It was March 2014, when out of nowhere this castle’s photo appeared in my Facebook’s Newsfeed. I don’t remember searching for castles on Google, but there it was. Maybe it was a sign for me, that what I was seeking, was seeking me as well as Rumi had said.
I was going to visit my sister who lives in Hamburg that year. Taking consideration of Rumi’s insightful quote, I made it a point to visit Neuschwanstein Castle, located on a hill above the village of Hohenschwangau near Füssen in southwest Bavaria. It was at that time when Argentina vs Germany’s final match was about to take place. The world and I, were eagerly waiting to see who would win FIFA World Cup’14. That amazing feeling of walking through the castle that inspired Walt Disney when he was making Sleeping Beauty was unforgettable.
I went to see the castle by road from Munich. Neuschwanstein literally means “New Swan Castle” with reference to the, “Swan Knight” from Richard Wagner’s characters of his drama.
But it wasn’t an easy task to reach to the castle in the hills. I had to wait for more than an hour, in queue to get my ticket in order to see one of the most frequently visited and photographed buildings in the world.
While I walked through the long trail of jog towards the castle, I had to cross a bridge called Marion Bridge. It was scary because I had to walk on the narrow pathway it provided to King Ludwig II’s castle.
After King Ludwig II took his life in the nearby lake in 1886, Neuschwanstein Castle was opened to the public. The tour guide told me that the basic propose of this castle was for the king to withdraw from his hectic public life. Tired of ruling, he created his own alternative world, in which as the reigning king of Bavaria he could live like a king of the Middle Ages.
That was precisely the idea behind this and the other castles he got constructed like Linderhof, Herrenchiemsee and Munich Residenz Palace Royal apartment.
However, all was not rainbows and butterflies during the construction of Neuschwanstein Castle, it is said that King Ludwig fell into heavy debt at the time. This is the castle he was found dead in one day. Whether he committed suicide or was murdered in the Lake Starnberg near the castle is heavily contested. I got goosebumps just listening to this story because I did not know about it earlier. I sat and reflected upon the fleeting nature of life while boating at the Lake Starnberg, where King Ludwig’s body wasn’t found until days. How innocent his wish seemed to create the Middle Ages culture as a reminder of his childhood.
It’s astonishing though, from any angle that I captured this castle from my camera, the beauty did not quite reflect what I was looking at in person.

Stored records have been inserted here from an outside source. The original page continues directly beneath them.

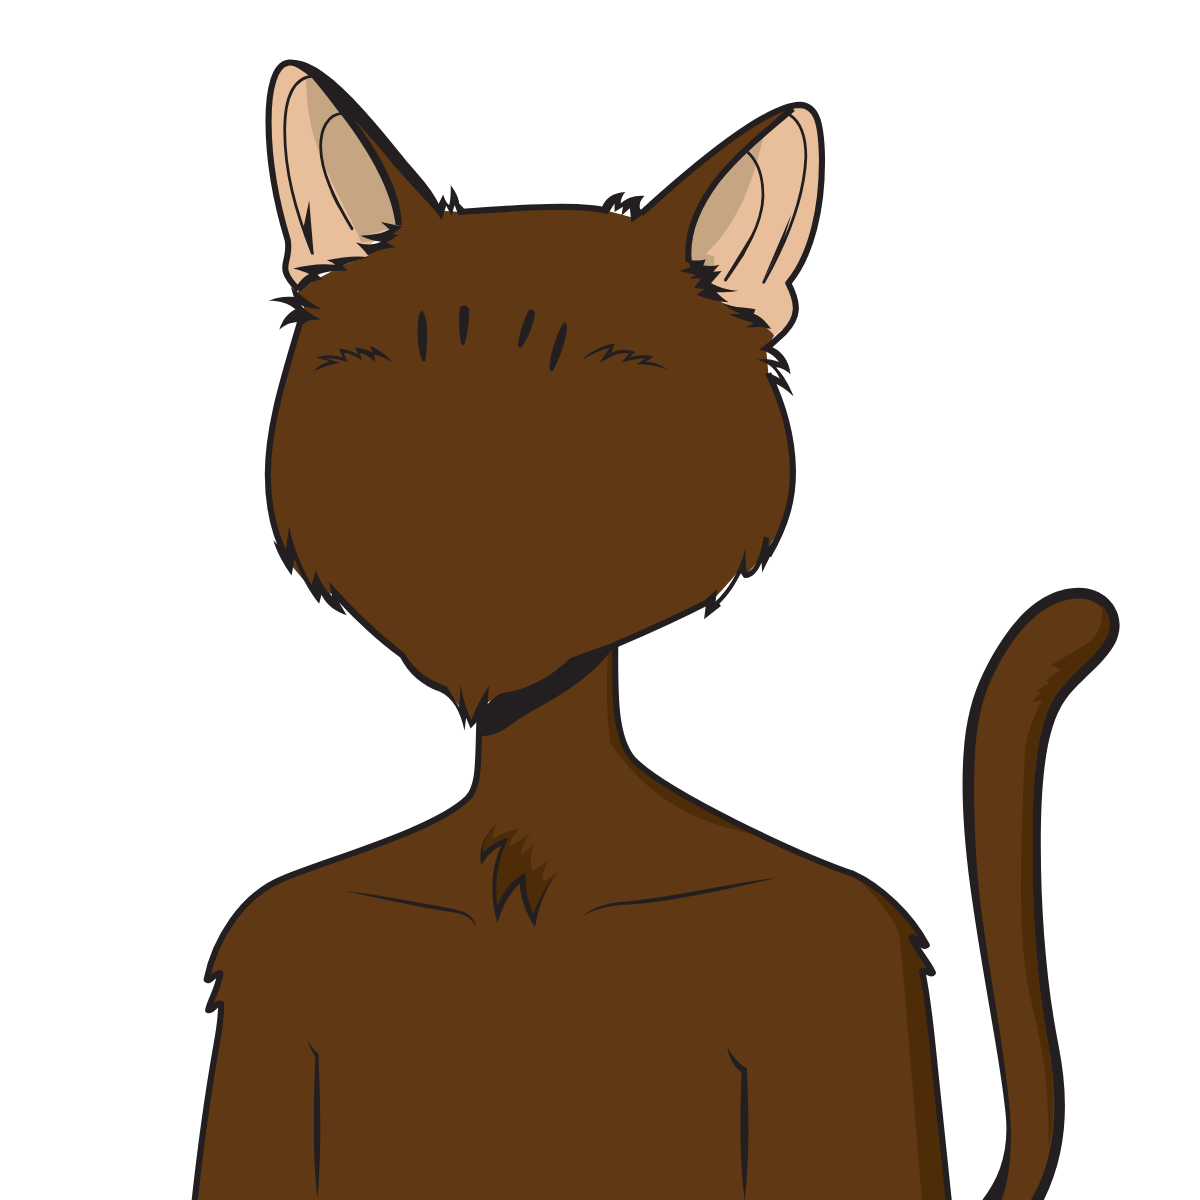
<!DOCTYPE html>
<html lang="en">
<head>
<meta charset="utf-8">
<title>Brown cat figure</title>
<style>
:root{--paper:#ffffff;--ink:#231f20;--fur:#603813;--fur-shade:#4f2c08;--skin:#e9bf9b;--skin-shade:#c6a583}
html,body{margin:0;padding:0;background:var(--paper)}
body{width:1200px;height:1200px;overflow:hidden}
svg{display:block;width:1200px;height:1200px}
.ink{fill:var(--ink)}
.fur{fill:var(--fur)}
.fur-shade{fill:var(--fur-shade)}
.skin{fill:var(--skin)}
.skin-shade{fill:var(--skin-shade)}
.line{fill:none;stroke:var(--ink);stroke-width:8;stroke-linejoin:round;stroke-linecap:butt}
.fine{stroke-width:3.6;stroke-linecap:round}
</style>
</head>
<body>
<svg viewBox="0 0 1568 1568" role="img" aria-label="Brown cat figure with a blank face, peach ears and a curved tail">

<g id="tail">
  <path class="ink" d="M1282 1570C1306 1540 1319 1504 1314 1455C1307 1385 1283 1270 1268 1160C1258 1085 1256 1030 1259 985C1262 940 1271 908 1285 879C1305 838 1346 768 1410 768C1440 768 1463 790 1463 817C1463 855 1418 880 1393 913C1366 950 1360 1020 1360 1105C1360 1195 1368 1290 1383 1365C1397 1435 1396 1505 1363 1570Z"/>
  <path class="fur" id="tail-fill" d="M1308 1570C1318 1545 1321 1515 1321 1475C1318 1400 1292 1270 1281 1180C1274 1120 1271 1040 1274 985C1277 935 1287 905 1297 884C1320 834 1360 782 1410 782C1433 782 1450 798 1450 817C1450 846 1409 870 1382 905C1354 945 1349 1020 1349 1105C1349 1195 1355 1285 1370 1365C1383 1440 1382 1510 1346 1570Z"/>
  <path class="fur-shade" d="M1440 791C1448 800 1450 808 1450 817C1450 846 1409 870 1382 905C1354 945 1349 1020 1349 1105C1349 1195 1355 1285 1370 1365C1378 1420 1379 1465 1370 1500C1371 1415 1362 1370 1350 1320C1336 1265 1335 1215 1334 1165C1334 1095 1337 1035 1339 985C1341 960 1352 932 1362 915L1349 917L1361 904L1353 903L1372 892L1366 889L1386 875L1374 869C1398 855 1418 843 1426 837C1437 827 1441 810 1440 791Z"/>
</g>

<g id="body">
  <path class="fur" d="M254 1572C263 1490 275 1410 283 1365C287 1343 289 1325 289 1312C283 1308 279 1321 272 1320C274 1308 284 1295 288 1272C282 1270 274 1284 270 1280C280 1230 315 1170 370 1148C430 1123 568 1085 611 1043C628 1026 624 990 627 930L804 830C803 910 803 965 828 993C872 1037 1040 1116 1115 1142C1150 1158 1190 1195 1211 1235C1205 1240 1198 1224 1191 1225C1197 1240 1212 1256 1219 1271C1216 1275 1209 1266 1205 1269C1214 1312 1217 1352 1222 1400L1240 1572Z"/>
  <path class="fur-shade" d="M794 850L802 846C802 910 804 965 828 993C860 1025 930 1064 984 1090C900 1072 846 1040 798 972C792 940 793 895 794 850Z"/>
  <path class="fur-shade" d="M1115 1142C1150 1158 1190 1195 1211 1235L1191 1225L1219 1271L1205 1269C1214 1312 1217 1352 1222 1400L1240 1572H1205L1180 1270C1178 1245 1176 1225 1173 1214C1161 1191 1140 1166 1115 1142Z"/>
  <path class="line" d="M254 1572C263 1490 275 1410 283 1365C287 1343 289 1325 289 1312C283 1308 279 1321 272 1320C274 1308 284 1295 288 1272C282 1270 274 1284 270 1280C280 1230 315 1170 370 1148C430 1123 568 1085 611 1043C628 1026 624 990 627 930"/>
  <path class="line" d="M804 830C803 910 803 965 828 993C872 1037 1040 1116 1115 1142C1150 1158 1190 1195 1211 1235C1205 1240 1198 1224 1191 1225C1197 1240 1212 1256 1219 1271C1216 1275 1209 1266 1205 1269C1214 1312 1217 1352 1222 1400L1240 1572"/>
  <g id="collarbones" class="ink">
    <path d="M450 1164C500 1170 555 1181 594 1188C612 1192 620 1199 622 1211C615 1198 606 1194 592 1192C560 1188 505 1176 450 1164Z"/>
    <path d="M1015 1147C950 1155 875 1173 818 1178C790 1180 772 1187 762 1197C778 1187 795 1184 822 1182C880 1178 950 1162 1015 1147Z"/>
  </g>
  <g id="arm-creases" class="ink">
    <path d="M402 1359C406 1367 411 1373 416 1377C418 1430 421 1495 415 1566C408 1510 410 1435 412 1380C407 1374 404 1367 402 1359Z"/>
    <path d="M950 1367C957 1380 966 1391 976 1396C978 1450 980 1510 973 1570C966 1515 967 1455 969 1401C960 1395 953 1384 950 1367Z"/>
  </g>
  <g id="chest-tuft">
    <path class="fur-shade" d="M630 1124C626 1107 634 1090 649 1076C645 1084 644 1090 645 1096C655 1089 667 1085 679 1083C670 1092 666 1099 666 1106C674 1102 684 1095 693 1087C685 1100 681 1110 681 1117C686 1113 691 1108 697 1103C693 1116 693 1128 695 1138C701 1135 709 1130 716 1125C711 1134 709 1143 709 1151C717 1149 724 1144 730 1137C716 1158 707 1180 698 1203C688 1185 683 1165 683 1144C668 1155 657 1172 650 1196C640 1165 645 1128 660 1100C648 1104 638 1112 630 1124Z"/>
    <path class="ink" d="M649 1076C634 1090 624 1109 629 1131C636 1118 645 1109 655 1105C641 1135 640 1172 650 1206C656 1186 665 1168 679 1154C680 1173 687 1192 699 1212C703 1187 713 1160 724 1144C711 1160 703 1178 697 1194C689 1177 686 1160 687 1140C669 1149 657 1166 650 1184C646 1156 649 1127 664 1095C650 1098 639 1105 631 1115C630 1101 637 1088 649 1076Z"/>
  </g>
</g>

<path id="neck-shadow" class="ink" d="M624 935L655 900L745 855L806 838C785 875 745 903 690 932C665 946 656 961 629 962Z"/>

<g id="head">
  <path class="fur" d="M393 420C372 492 350 555 350 620C350 668 362 708 380 738L407 770L434 776C465 808 495 834 526 856C540 880 560 892 582 900L606 930L616 944L637 918L655 907C690 903 720 886 746 862L805 842C850 822 895 802 932 783C950 765 960 752 970 740L976 750L996 727C1030 680 1036 650 1036 612C1035 570 1022 525 1004 488L1001 455L1012 438L985 410L900 340C895 270 960 210 1035 142C995 145 905 220 838 278L825 284L792 275C760 266 680 271 602 277L572 275L535 227C500 185 470 150 447 138L520 294L480 335L390 378L400 412Z"/>
  <path class="line" d="M393 418C372 490 350 555 350 620C350 662 359 700 375 730"/>
  <path class="line" d="M600 277C680 271 765 266 794 276"/>
  <path class="line" d="M1004 488C1022 525 1035 570 1036 612C1037 650 1028 685 1004 726"/>
  <path class="line" d="M805 842C850 823 895 802 932 783"/>
</g>

<g id="left-ear">
  <path class="skin" d="M380 82C342 84 340 205 378 315C382 345 355 348 392 380C410 356 445 340 482 336L480 322L502 306L521 294C520 250 485 180 406 94Z"/>
  <path class="skin-shade" d="M400 104L407 97C480 175 521 250 520 294L500 292L508 299L485 306L500 314L472 317C465 296 445 265 428 225C420 206 400 168 400 104Z"/>
  <path class="line fine" d="M410 99C382 101 372 130 372 170C372 225 386 275 408 331"/>
  <path class="line fine" d="M447 148C428 149 419 169 419 191C419 225 438 262 460 299"/>
  <path class="ink" d="M404 262L410 334L396 300ZM430 248L461 300L440 268Z"/>
  <path class="line" d="M390 379C358 346 381 346 376 314C343 205 342 88 376 82C386 80 396 88 408 97"/>
  <path class="ink" d="M380 78C424 76 485 153 536 216C554 237 565 249 574 268L577 285C558 262 532 237 508 208C492 188 474 168 461 154C495 198 525 252 525 294L517 294C512 252 486 202 445 149C430 129 415 110 402 95Z"/>
</g>

<g id="right-ear">
  <path class="skin" d="M1042 137C985 170 895 265 901 342L930 354L915 374L945 398L978 404L1012 439C1041 417 1044 400 1030 370C1060 335 1074 280 1074 195C1073 150 1065 137 1042 137Z"/>
  <path class="skin-shade" d="M998 177C978 265 950 306 922 332L934 335L930 375L915 374L930 354L901 342C895 280 945 222 998 177Z"/>
  <path class="line fine" d="M1032 150C1047 160 1053 180 1053 205C1051 255 1030 312 998 369"/>
  <path class="line fine" d="M976 198C991 211 997 231 997 256C996 292 975 328 948 366"/>
  <path class="ink" d="M1034 280L995 371L1022 320ZM986 300L945 367L972 334Z"/>
  <path class="line" d="M838 279C905 218 1000 138 1045 137C1065 138 1073 155 1074 205C1075 270 1061 333 1030 370C1044 397 1044 414 1025 434L1001 456"/>
  <path class="line" d="M1036 142C1000 172 964 202 936 237C910 272 896 306 900 342"/>
</g>

<g id="ear-fur-left">
  <path class="fur" d="M388 382L412 366L450 346L482 334L508 315L524 296L540 330L470 390L405 412Z"/>
  <path class="ink" d="M526 296L498 290C502 294 506 297 509 300C500 305 490 307 471 308C480 312 489 315 498 316C487 321 477 320 465 317C473 324 477 329 481 334C489 328 500 325 517 323L505 317L521 307L513 306Z"/>
  <path class="ink" d="M481 336C465 334 447 336 427 340C433 342 436 344 438 346C420 344 402 346 383 351C392 353 399 356 404 358C396 362 391 369 385 377L393 381C402 371 411 366 421 365L415 359C425 355 438 353 454 354L448 347C458 342 469 339 481 336Z"/>
  <path class="ink" d="M380 375C394 387 407 397 420 404C410 404 400 402 393 399C400 407 409 413 419 417C408 418 400 418 396 424L389 421C380 421 372 424 365 431C369 418 375 410 386 404C376 396 366 393 351 393C362 388 373 387 384 388Z"/>
</g>

<g id="ear-fur-right">
  <path class="fur" d="M897 342L928 354L916 372L944 396L976 406L1010 436L1002 455L930 420L880 360Z"/>
  <path class="ink" d="M896 338C906 341 914 341 922 339L919 347C926 348 933 348 940 346L932 355L943 354L929 370C941 376 951 379 965 380C953 382 945 382 936 382C941 387 946 391 952 395C937 394 923 390 910 385L921 378L907 376L916 364L901 364L909 359L888 354L903 349Z"/>
  <path class="ink" d="M944 396C958 403 972 401 987 404L985 410C994 413 1000 420 1008 430C997 427 987 427 975 428L985 422C974 419 964 416 952 411L968 410C959 407 951 402 944 396Z"/>
  <path class="ink" d="M1010 443L1006 452C1021 458 1031 470 1033 489C1027 484 1020 480 1014 480C1024 491 1031 503 1037 518C1028 509 1019 503 1011 500L1005 495L1000 487C1007 488 1014 491 1019 495C1014 483 1005 474 989 470C998 468 1008 469 1018 473C1011 464 1003 459 992 457Z"/>
</g>

<g id="crown-tufts" class="ink">
  <path d="M566 271L572 269L579 254C581 260 583 265 587 268C589 260 589 252 589 242C595 250 599 257 600 266L606 272L605 281H599L594 268L590 282L583 269L577 287Z"/>
  <path d="M786 272C791 259 801 252 817 251C813 256 811 261 811 266C819 259 829 255 842 256C837 261 835 266 836 272L841 279L825 291L823 272L812 282L814 270L803 277L803 266L794 280Z"/>
</g>

<g id="cheek-fur" class="ink">
  <path d="M378 687C382 714 394 740 407 764L413 745C417 758 425 770 434 779L430 760C462 796 494 826 528 853C541 876 560 889 584 897L600 924L602 895C606 918 611 931 616 941C622 924 631 908 639 896L637 923C643 915 648 909 655 906L645 935L626 940L615 952L609 938L607 955C602 930 591 911 575 904C551 895 534 880 523 859C494 838 466 812 443 787L453 804C439 799 427 791 420 777L417 789C404 772 394 755 385 730L381 752C371 738 362 722 357 706L373 722Z"/>
  <path d="M655 906C690 901 719 885 745 860L806 838V847L750 870L690 912L648 930Z"/>
  <path d="M922 783L937 770L935 786C950 772 967 747 974 716C974 730 975 741 976 748C986 745 994 727 998 701L1005 703L1004 714L1014 704C1011 720 1003 733 996 748L995 735C990 748 981 757 972 755L968 749C961 763 952 777 940 789L942 792L920 809L922 793Z"/>
</g>

<g id="brow-markings" class="ink">
  <path d="M551 406C555 408 558 418 558 436C558 450 557 462 556 471C554 473 552 472 551 470C547 458 545 443 546 428C546 415 548 408 551 406Z"/>
  <path d="M601 402C604 397 612 399 613 405C613 420 611 437 607 450C605 452 603 450 602 447C600 432 599 415 601 402Z"/>
  <path d="M690 407C693 402 700 405 699 411C696 427 690 442 682 453C679 456 676 454 677 449C679 434 684 420 690 407Z"/>
  <path d="M736 422C739 420 741 423 741 429C738 450 731 468 723 484C720 486 718 484 718 480C719 462 726 440 736 422Z"/>
  <path d="M410 485C416 478 423 474 431 472L413 467C425 463 437 464 448 467L443 456C453 456 461 459 468 464L464 454C473 455 481 457 487 461L483 452C495 456 505 464 513 474C505 469 497 465 489 463L490 473C484 467 478 463 470 461L473 471C465 465 457 462 449 461L454 473C444 469 434 468 425 468L444 474C432 476 421 480 410 485Z"/>
  <path d="M761 470C772 459 786 452 803 449L799 461C808 456 818 456 830 460L822 467C832 464 842 463 854 466L843 473C854 473 863 476 872 483C860 478 847 476 832 476L844 468C834 468 824 470 812 474L822 462C812 460 803 463 793 469L783 474L797 454C784 457 773 463 761 470Z"/>
</g>

</svg>
</body>
</html>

As night fell, the moon was peeking through the clouds and into the waters of Lake Starnberg. And like most millenials, I started Snapchatting photos and videos of my journey. After all, even though the platforms did little justice to the beauty of the dreamy castle, I had to share the fact that I had been here: I checked in, posted a photo of Marion Bridge, the outside and inside of Neuschwanstein Castle, posed inside and even took photos from various angles when on the road. It made me realise the power of social media that has transformed the way we share our ‘Kodak moments’ and photos on the go, instead of waiting to get back and tell stories. It is much like making others live that precise moment in our lives just by posting a post and we are good to go.
Just like kings we also have the power of influencing culture and each other with our social media habits. It should seem now that we are all travel writers. Maybe my travel photos and posts will inspire someone on my list to add Neuschwanstein Castle to their list of places to see in Germany. Who knows?